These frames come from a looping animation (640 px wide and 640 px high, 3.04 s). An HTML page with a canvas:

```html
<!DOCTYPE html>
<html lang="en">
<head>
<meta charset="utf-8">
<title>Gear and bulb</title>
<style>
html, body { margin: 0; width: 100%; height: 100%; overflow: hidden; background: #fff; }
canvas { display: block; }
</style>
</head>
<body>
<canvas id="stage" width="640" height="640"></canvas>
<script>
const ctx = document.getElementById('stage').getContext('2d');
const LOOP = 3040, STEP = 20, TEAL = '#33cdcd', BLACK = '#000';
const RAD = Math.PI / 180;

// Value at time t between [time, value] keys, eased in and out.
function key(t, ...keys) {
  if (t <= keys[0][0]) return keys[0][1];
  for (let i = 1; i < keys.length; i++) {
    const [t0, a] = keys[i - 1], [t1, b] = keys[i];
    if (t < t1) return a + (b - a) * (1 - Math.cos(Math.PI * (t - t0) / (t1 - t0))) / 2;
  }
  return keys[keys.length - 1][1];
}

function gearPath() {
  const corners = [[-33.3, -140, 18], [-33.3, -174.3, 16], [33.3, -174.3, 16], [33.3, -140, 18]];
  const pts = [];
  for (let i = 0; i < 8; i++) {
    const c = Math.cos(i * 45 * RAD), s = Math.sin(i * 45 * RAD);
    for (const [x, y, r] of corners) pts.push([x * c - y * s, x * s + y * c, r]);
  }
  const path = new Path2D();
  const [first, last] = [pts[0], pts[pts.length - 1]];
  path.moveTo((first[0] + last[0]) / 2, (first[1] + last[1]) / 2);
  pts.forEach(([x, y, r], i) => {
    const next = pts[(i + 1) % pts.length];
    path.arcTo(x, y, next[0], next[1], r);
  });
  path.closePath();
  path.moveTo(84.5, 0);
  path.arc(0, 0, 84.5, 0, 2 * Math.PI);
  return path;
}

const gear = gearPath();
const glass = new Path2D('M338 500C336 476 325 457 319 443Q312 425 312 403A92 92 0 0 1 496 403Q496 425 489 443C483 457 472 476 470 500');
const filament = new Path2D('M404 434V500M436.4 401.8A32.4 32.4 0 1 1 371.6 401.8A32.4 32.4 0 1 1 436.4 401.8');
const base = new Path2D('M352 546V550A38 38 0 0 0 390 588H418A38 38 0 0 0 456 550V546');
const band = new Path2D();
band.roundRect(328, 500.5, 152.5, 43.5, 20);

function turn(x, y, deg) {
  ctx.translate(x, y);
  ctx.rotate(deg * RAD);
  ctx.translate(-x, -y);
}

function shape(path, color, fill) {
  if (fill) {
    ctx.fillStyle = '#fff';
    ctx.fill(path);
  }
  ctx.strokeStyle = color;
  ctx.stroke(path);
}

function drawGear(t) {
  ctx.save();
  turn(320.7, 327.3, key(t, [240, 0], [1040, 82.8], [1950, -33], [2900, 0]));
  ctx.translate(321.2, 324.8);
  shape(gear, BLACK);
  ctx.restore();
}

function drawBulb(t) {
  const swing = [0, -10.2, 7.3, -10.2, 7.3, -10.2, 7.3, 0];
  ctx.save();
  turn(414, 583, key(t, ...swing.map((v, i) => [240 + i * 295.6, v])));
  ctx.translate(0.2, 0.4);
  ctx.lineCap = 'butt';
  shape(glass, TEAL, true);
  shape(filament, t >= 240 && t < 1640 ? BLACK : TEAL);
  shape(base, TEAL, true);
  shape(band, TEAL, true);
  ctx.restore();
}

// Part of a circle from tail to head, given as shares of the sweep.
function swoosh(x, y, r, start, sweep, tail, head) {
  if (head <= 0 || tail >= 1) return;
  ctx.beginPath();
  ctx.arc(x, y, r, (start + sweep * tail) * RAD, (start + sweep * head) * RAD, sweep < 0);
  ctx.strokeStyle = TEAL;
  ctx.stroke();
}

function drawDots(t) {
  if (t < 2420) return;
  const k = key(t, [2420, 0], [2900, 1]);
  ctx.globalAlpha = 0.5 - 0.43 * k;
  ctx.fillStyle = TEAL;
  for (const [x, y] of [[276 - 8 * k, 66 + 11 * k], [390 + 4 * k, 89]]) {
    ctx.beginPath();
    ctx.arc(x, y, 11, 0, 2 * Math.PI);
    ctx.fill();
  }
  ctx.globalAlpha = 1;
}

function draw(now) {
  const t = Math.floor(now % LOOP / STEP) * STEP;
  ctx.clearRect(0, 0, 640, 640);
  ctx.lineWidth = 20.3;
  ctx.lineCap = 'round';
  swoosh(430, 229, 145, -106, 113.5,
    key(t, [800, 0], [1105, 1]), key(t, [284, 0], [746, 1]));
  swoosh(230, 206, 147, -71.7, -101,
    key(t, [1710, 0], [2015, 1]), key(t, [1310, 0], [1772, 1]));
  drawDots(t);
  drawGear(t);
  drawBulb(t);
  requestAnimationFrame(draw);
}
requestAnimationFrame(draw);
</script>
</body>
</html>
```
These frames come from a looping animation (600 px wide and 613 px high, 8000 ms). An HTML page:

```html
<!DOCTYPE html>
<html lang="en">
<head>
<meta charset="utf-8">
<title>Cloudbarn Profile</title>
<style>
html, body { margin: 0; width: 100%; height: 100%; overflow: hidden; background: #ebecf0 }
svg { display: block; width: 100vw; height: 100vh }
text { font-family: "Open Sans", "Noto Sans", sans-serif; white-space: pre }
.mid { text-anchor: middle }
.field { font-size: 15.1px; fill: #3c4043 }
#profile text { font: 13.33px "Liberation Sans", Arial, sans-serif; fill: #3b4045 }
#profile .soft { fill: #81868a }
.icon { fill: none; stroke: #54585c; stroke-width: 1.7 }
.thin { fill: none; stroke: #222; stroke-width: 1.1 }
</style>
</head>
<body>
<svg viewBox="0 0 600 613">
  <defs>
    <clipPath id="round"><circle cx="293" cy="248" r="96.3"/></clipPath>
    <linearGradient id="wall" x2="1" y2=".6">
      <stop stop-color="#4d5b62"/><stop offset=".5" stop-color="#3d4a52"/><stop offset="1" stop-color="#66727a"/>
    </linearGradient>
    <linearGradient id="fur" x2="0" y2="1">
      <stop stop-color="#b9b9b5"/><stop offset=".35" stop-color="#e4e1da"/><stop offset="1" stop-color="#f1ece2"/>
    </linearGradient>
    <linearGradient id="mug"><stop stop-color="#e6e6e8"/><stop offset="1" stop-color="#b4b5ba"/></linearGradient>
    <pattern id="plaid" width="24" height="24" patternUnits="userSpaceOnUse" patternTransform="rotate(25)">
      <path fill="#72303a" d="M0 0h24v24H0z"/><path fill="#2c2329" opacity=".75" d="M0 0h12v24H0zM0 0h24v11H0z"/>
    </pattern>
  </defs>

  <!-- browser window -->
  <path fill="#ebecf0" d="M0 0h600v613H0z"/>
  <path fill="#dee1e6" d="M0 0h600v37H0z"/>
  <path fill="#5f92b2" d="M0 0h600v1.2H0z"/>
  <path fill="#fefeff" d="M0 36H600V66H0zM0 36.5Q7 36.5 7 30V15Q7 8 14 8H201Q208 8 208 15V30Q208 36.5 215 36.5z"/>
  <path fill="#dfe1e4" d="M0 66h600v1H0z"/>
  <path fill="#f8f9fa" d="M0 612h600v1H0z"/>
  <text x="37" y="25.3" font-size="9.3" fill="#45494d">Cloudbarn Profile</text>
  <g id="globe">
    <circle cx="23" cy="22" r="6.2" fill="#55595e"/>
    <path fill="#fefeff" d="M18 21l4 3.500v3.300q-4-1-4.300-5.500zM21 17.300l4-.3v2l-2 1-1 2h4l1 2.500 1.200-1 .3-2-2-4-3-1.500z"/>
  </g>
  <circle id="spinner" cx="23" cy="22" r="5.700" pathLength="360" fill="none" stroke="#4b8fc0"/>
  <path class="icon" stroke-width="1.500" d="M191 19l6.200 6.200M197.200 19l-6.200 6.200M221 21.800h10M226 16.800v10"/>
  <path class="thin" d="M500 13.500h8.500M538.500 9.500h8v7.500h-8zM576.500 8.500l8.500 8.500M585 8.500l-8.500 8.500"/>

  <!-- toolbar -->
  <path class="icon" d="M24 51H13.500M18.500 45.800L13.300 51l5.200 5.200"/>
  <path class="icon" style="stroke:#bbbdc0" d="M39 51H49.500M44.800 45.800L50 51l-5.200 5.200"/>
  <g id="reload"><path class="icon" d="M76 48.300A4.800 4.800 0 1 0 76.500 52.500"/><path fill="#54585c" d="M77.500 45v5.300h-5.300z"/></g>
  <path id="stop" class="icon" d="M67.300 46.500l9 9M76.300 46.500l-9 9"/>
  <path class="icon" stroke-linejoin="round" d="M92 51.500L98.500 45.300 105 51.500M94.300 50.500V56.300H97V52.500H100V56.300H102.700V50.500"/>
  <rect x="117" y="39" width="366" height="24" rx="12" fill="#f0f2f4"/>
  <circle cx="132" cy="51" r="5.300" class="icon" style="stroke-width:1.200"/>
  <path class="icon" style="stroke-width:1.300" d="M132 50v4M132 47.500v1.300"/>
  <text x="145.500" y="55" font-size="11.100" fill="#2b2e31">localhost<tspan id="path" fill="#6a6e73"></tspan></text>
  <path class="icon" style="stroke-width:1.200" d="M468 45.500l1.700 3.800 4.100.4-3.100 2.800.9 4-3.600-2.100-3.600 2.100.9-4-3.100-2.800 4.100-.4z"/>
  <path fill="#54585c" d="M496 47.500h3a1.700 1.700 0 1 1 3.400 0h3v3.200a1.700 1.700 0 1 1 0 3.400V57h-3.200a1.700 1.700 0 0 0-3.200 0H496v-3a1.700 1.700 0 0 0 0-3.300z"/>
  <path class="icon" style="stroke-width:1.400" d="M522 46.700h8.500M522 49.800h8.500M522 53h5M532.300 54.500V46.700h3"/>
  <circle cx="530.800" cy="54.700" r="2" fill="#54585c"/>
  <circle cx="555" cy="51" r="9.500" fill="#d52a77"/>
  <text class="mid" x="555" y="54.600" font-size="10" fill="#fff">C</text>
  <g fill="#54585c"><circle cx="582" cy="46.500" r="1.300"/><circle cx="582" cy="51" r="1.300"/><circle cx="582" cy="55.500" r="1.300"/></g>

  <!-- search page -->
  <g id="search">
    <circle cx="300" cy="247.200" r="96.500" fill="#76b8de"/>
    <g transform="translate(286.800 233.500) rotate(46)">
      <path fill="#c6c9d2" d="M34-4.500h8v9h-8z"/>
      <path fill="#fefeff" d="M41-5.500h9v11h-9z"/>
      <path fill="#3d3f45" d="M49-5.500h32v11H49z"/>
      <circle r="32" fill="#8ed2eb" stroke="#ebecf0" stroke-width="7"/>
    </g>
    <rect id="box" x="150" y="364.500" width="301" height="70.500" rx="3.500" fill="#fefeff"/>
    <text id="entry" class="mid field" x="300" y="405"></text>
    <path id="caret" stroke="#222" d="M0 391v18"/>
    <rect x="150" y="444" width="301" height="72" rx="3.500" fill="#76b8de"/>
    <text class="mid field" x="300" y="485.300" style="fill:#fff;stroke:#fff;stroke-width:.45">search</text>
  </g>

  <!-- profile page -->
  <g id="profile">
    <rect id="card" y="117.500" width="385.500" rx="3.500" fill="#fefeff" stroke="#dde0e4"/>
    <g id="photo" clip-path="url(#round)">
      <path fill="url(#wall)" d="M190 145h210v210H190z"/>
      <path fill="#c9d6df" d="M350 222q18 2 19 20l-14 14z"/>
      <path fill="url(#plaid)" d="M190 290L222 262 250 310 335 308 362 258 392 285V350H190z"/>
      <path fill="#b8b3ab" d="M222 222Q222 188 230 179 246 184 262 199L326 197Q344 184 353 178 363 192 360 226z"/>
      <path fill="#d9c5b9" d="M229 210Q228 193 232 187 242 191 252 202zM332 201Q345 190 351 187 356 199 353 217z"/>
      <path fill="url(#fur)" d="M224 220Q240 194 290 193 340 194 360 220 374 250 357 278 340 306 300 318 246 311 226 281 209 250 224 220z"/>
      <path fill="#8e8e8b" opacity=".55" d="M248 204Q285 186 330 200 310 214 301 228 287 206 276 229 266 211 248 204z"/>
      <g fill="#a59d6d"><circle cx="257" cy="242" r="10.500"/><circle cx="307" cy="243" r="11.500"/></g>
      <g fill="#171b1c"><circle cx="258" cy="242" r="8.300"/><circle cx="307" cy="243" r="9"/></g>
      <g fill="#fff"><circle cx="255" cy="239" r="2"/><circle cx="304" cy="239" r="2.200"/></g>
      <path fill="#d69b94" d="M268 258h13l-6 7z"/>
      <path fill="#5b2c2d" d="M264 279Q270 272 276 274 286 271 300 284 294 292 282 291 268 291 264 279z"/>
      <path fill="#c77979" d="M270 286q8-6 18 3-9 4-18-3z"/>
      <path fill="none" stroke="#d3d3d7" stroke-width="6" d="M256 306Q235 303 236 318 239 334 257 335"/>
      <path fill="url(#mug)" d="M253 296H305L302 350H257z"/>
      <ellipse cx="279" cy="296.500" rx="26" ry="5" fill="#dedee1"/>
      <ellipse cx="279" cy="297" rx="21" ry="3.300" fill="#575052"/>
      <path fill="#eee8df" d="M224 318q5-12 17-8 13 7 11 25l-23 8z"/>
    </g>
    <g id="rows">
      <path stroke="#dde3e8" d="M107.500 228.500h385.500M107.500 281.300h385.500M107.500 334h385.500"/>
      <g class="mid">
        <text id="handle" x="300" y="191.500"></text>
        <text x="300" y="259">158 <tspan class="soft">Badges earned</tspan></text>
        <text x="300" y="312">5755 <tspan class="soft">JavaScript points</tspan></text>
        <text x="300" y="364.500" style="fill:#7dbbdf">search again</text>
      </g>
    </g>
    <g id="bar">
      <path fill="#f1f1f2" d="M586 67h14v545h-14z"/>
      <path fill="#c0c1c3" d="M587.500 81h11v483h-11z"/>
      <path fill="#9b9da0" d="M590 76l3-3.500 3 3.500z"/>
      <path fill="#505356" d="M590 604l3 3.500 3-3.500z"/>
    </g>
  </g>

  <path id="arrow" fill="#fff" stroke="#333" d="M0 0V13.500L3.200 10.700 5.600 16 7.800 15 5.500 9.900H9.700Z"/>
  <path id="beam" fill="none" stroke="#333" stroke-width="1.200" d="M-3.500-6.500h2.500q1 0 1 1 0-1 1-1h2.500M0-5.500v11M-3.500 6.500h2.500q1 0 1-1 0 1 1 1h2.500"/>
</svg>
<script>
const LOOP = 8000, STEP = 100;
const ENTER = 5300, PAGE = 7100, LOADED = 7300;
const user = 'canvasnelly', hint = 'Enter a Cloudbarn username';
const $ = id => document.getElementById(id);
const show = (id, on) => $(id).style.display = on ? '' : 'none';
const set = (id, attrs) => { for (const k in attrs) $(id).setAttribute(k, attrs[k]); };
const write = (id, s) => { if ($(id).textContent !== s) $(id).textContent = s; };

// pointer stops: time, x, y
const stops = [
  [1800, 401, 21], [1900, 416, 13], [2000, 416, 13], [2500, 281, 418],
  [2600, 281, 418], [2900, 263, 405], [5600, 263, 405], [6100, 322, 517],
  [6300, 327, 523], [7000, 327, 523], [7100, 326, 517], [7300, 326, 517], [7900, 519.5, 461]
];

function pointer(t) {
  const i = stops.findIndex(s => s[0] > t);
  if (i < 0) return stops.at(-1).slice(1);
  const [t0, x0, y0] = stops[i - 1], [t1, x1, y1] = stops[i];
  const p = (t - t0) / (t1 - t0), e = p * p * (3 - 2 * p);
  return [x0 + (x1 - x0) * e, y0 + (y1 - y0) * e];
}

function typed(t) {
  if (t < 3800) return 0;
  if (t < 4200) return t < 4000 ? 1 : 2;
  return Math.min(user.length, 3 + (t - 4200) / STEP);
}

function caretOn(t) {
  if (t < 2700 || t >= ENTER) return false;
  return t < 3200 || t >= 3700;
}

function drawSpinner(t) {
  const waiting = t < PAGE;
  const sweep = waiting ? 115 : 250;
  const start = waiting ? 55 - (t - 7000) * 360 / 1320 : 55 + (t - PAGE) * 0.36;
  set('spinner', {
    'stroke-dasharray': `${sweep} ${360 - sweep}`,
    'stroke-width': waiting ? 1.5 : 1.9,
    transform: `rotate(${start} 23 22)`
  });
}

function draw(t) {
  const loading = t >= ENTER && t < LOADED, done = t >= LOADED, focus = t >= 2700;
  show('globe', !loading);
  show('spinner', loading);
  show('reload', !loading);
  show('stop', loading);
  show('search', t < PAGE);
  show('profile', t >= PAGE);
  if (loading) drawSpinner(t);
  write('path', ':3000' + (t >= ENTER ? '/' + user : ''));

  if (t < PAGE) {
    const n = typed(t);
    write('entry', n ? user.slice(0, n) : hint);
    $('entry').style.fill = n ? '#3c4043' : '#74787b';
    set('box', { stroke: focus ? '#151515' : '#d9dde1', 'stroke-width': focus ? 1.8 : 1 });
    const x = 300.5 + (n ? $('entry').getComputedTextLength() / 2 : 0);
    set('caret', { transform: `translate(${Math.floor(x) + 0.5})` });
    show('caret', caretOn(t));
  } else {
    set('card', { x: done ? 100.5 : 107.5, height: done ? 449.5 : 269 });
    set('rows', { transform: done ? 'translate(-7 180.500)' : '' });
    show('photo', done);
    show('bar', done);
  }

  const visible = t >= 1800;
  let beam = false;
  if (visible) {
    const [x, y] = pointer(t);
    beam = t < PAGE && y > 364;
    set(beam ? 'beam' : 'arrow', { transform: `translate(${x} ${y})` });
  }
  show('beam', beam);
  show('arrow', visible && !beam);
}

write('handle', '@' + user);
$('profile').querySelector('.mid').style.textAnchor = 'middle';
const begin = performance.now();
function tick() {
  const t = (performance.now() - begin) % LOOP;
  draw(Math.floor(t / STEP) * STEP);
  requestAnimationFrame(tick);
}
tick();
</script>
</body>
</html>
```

********************

- **TASK DIRECTIONS**
Within the records above, count the lines that hold the word "TEAL" and give only that number.

- **YOUR RESPONSE**
7